When Lucas approached Mayor Rahm Emanuel about locat-ing his museum in Chicago, the mayor offered the Bears parking lot as a possible building site, despite the fact that the area had long ago been designated as park space. The ground lease terms were $10 for 99 years, with two potential subsequent 99-year renewals, for a total of 297 years for $30. This decision to give away a public asset—prime lakefront property designated for public use—was not accompanied by an open public participation process. The City held public meetings during the day at times that were not convenient for residents. In addition, residents were told about the meetings at the last minute. Finally, the City refused to answer questions from the public on the basis that they were involved in the lawsuit brought by the Friends of the Parks.

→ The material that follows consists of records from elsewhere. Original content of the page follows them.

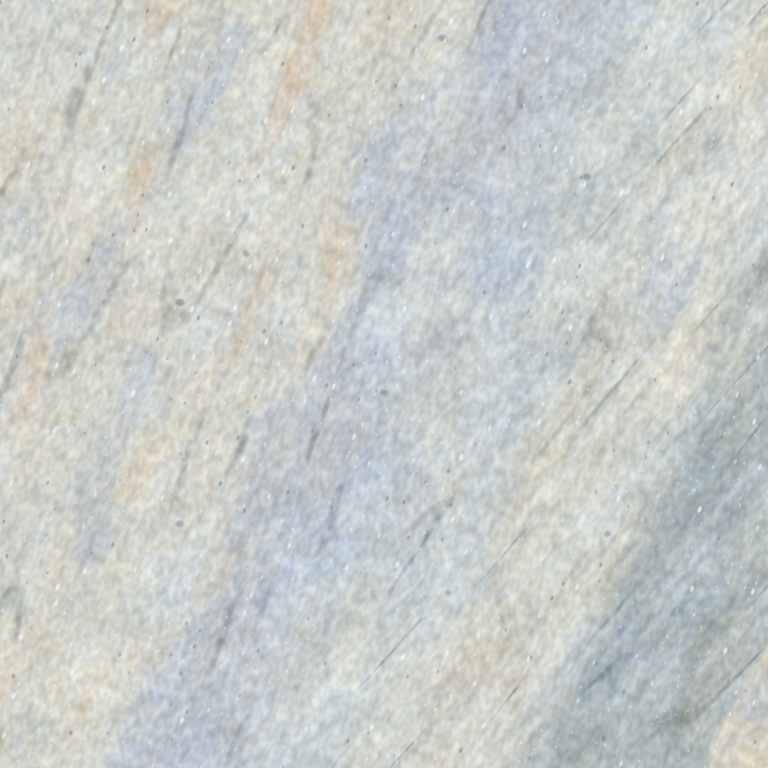
Give the GLSL for this texture, as a three.js fragment shader.

```glsl
// Pale quartzite slab: slanted cream and blue-grey bands with ochre streaks, veins and mica glints.
#define STEEP_ANGLE 1.20
#define BAND_ANGLE 1.08
#define SHALLOW_ANGLE 0.86
#define BAND_WOBBLE 0.10
#define GRAIN_CONTRAST 0.105
#define CLOUD_CONTRAST 0.09
#define OCHRE_AMOUNT 0.55
#define VEIN_DEPTH 0.16
#define GLINT_STRENGTH 0.75

varying vec2 vUv;

const vec3 CREAM = vec3(0.825, 0.825, 0.788);
const vec3 PALE = vec3(0.845, 0.865, 0.850);
const vec3 BLUE_GREY = vec3(0.745, 0.775, 0.805);
const vec3 SEA_GREY = vec3(0.785, 0.815, 0.815);
const vec3 SLATE = vec3(0.680, 0.720, 0.728);
const vec3 OCHRE = vec3(0.845, 0.745, 0.645);
const vec3 SAND = vec3(0.835, 0.815, 0.755);

vec2 hash2(vec2 cell) {
  vec3 h = fract(cell.xyx * vec3(0.1031, 0.1030, 0.0973));
  h += dot(h, h.yzx + 33.33);
  return fract((h.xx + h.yz) * h.zy);
}

float cornerSlope(vec2 cell, vec2 offset) {
  float angle = 6.2832 * hash2(cell + 57.0).x;
  return dot(vec2(cos(angle), sin(angle)), offset);
}

float gradientNoise(vec2 p) {
  vec2 i = floor(p), f = fract(p);
  vec2 u = f * f * f * (f * (f * 6.0 - 15.0) + 10.0);
  vec2 e = vec2(1.0, 0.0);
  return mix(mix(cornerSlope(i, f), cornerSlope(i + e.xy, f - e.xy), u.x),
             mix(cornerSlope(i + e.yx, f - e.yx), cornerSlope(i + e.xx, f - e.xx), u.x), u.y);
}

float fbm(vec2 p) {
  float sum = 0.0, weight = 0.6;
  for (int i = 0; i < 4; i++) {
    sum += weight * gradientNoise(p);
    p = p * 2.03 + 17.3;
    weight *= 0.55;
  }
  return sum;
}

// x runs across the bedding, y along it
vec2 bedding(vec2 p, float angle) {
  float c = cos(angle), s = sin(angle);
  return vec2(p.x * s - p.y * c, p.x * c + p.y * s);
}

// Scattered soft ellipses, one at most per cell
float specks(vec2 p, float cells, float share, vec2 radius, float seed) {
  vec2 q = p * cells + seed;
  vec2 id = floor(q);
  vec2 center = 0.3 + 0.4 * hash2(id);
  vec2 traits = hash2(id + seed + 91.0);
  vec2 d = (fract(q) - center) / (radius * (0.6 + 0.4 * traits.y));
  return step(traits.x, share) * (0.4 + 0.6 * traits.y) * (1.0 - smoothstep(0.3, 1.0, length(d)));
}

// Thin, broken dark lines along the bedding
float veins(vec2 q, float across) {
  float contour = abs(gradientNoise(q * vec2(across, 1.6) + 7.0));
  float gaps = smoothstep(0.0, 0.3, gradientNoise(q * vec2(16.0, 7.0) + 31.0));
  float dashes = 0.6 + 0.8 * gradientNoise(q * vec2(60.0, 55.0));
  return (1.0 - smoothstep(0.01, 0.06, abs(contour))) * gaps * dashes;
}

void main() {
  vec2 p = vUv;
  vec2 steep = bedding(p, STEEP_ANGLE);
  vec2 band = bedding(p, BAND_ANGLE);
  vec2 shallow = bedding(p, SHALLOW_ANGLE);

  // Broad bands
  float across = p.x - 0.5 * p.y;
  float s = across + BAND_WOBBLE * fbm(band * vec2(7.0, 3.0) + 3.0)
          + 0.035 * gradientNoise(shallow * vec2(26.0, 2.5));
  float slateZone = smoothstep(0.63, 0.70, s);
  float creamZone = 1.0 - smoothstep(0.08, 0.18, s);
  vec3 color = mix(CREAM, BLUE_GREY, 1.0 - creamZone);
  color = mix(color, SEA_GREY, smoothstep(0.22, 0.42, s));
  color = mix(color, CREAM, smoothstep(0.42, 0.51, s) * 0.85);
  color = mix(color, SLATE, slateZone);
  color = mix(color, SAND, smoothstep(0.905, 0.925, across + 0.015 * gradientNoise(p * 14.0)));

  // Clouds of lilac grey and pale stone
  float cloud = fbm(band * vec2(8.0, 4.5) + 41.0);
  color = mix(color, BLUE_GREY, 0.75 * smoothstep(0.05, 0.40, cloud));
  color = mix(color, PALE, 0.70 * smoothstep(0.05, 0.40, -cloud) * (1.0 - 0.6 * slateZone));
  color += CLOUD_CONTRAST * fbm(p * 13.0 + 5.0);

  // Ochre streaks and faint warm stains
  float ochre = smoothstep(0.16, 0.52, gradientNoise(steep * vec2(17.0, 4.5) + 12.0));
  ochre *= 0.7 + 0.8 * gradientNoise(steep * vec2(70.0, 16.0));
  color = mix(color, OCHRE, OCHRE_AMOUNT * ochre * (0.25 + 0.75 * creamZone) * (1.0 - slateZone));
  color += vec3(0.05, 0.012, -0.05) * fbm(band * vec2(11.0, 5.0) + 77.0);

  // Fine lamination, strongest in the slate
  float lamina = gradientNoise(shallow * vec2(48.0, 3.0)) + 0.6 * gradientNoise(shallow * vec2(110.0, 9.0));
  color += lamina * mix(0.015, 0.065, smoothstep(0.2, 0.75, s));
  float lines = mix(veins(steep, 11.0), veins(shallow, 19.0), smoothstep(0.20, 0.45, across));
  color -= VEIN_DEPTH * lines * vec3(1.0, 0.97, 0.88);

  // Grain
  float grain = 0.8 * gradientNoise(steep * vec2(75.0, 48.0)) + 0.8 * gradientNoise(steep * vec2(150.0, 95.0) + 9.0);
  color += GRAIN_CONTRAST * grain;
  color += 0.025 * gradientNoise(p * 60.0 + 23.0) * vec3(1.0, 0.1, -1.0);

  // Dark minerals and bright mica
  float dark = specks(steep, 48.0, 0.09, vec2(0.15, 0.24), 13.0) + 1.2 * specks(p, 11.0, 0.06, vec2(0.10, 0.08), 29.0);
  color = mix(color, vec3(0.47, 0.50, 0.53), 0.55 * min(dark, 1.0));
  float glint = specks(steep, 38.0, 0.16, vec2(0.13, 0.26), 3.0) + 0.55 * specks(steep, 85.0, 0.20, vec2(0.22, 0.29), 61.0);
  color = mix(color, vec3(0.97, 0.98, 0.99), GLINT_STRENGTH * min(glint, 1.0));

  gl_FragColor = vec4(clamp(color, 0.0, 1.0), 1.0);
}
```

The City and the Park District filed a motion to dismiss the lawsuit. However, U.S. District Court Judge John Darrah refused to dismiss the case, noting that the Friends of the Parks had adequately stated their claim. The City’s repeated attempts to keep the case from going to trial actually slowed down the process. When they requested that the process be sped up before Lucas decided to leave Chicago, Judge Darrah reminded them that their legal maneuverings, including their reluctance to turn over discovery documents, had caused the delays. The trial date was originally set for March 2016, but the case never got that far because of all the delays emanating from the City’s tactics. After it became clear that the trial would be rescheduled for November 2016, at the earliest, Lucas announced he would no longer seek to build the museum along Chicago’s lakefront. In the wake of this success, Friends of the Parks is urging the City to honor its long overdue commitment to convert the proposed Lucas Museum site—the current Bears parking lot—into parkland.
The Friends of the Parks’ decision to fight for the preservation of Chicago’s public lakeshore was not an easy one, and it was not without significant financial and political costs. However, we remain steadfast in our commitment to protecting our city’s lakefront for the enjoyment of all. This commitment is rooted in a long history dating back to Daniel Burnham’s 1909 Plan of Chicago and A. Montgomery Ward’s tireless efforts to keep Grant Park “forever open, clear, and free.” Furthermore, we do not stand alone in carrying on Chicago’s rich tradition of public parks. In a letter to supporters in May 2016, Friends of the Parks Executive Director Juanita Irizarry wrote, “Every day we get calls, letters, and emails from people thanking us for our stand, volunteering to help, and encouraging us to stay strong. We’re clearly tapping into a movement of people who share Friends of the Parks’ commitment to Chicago’s parks and lakefront!”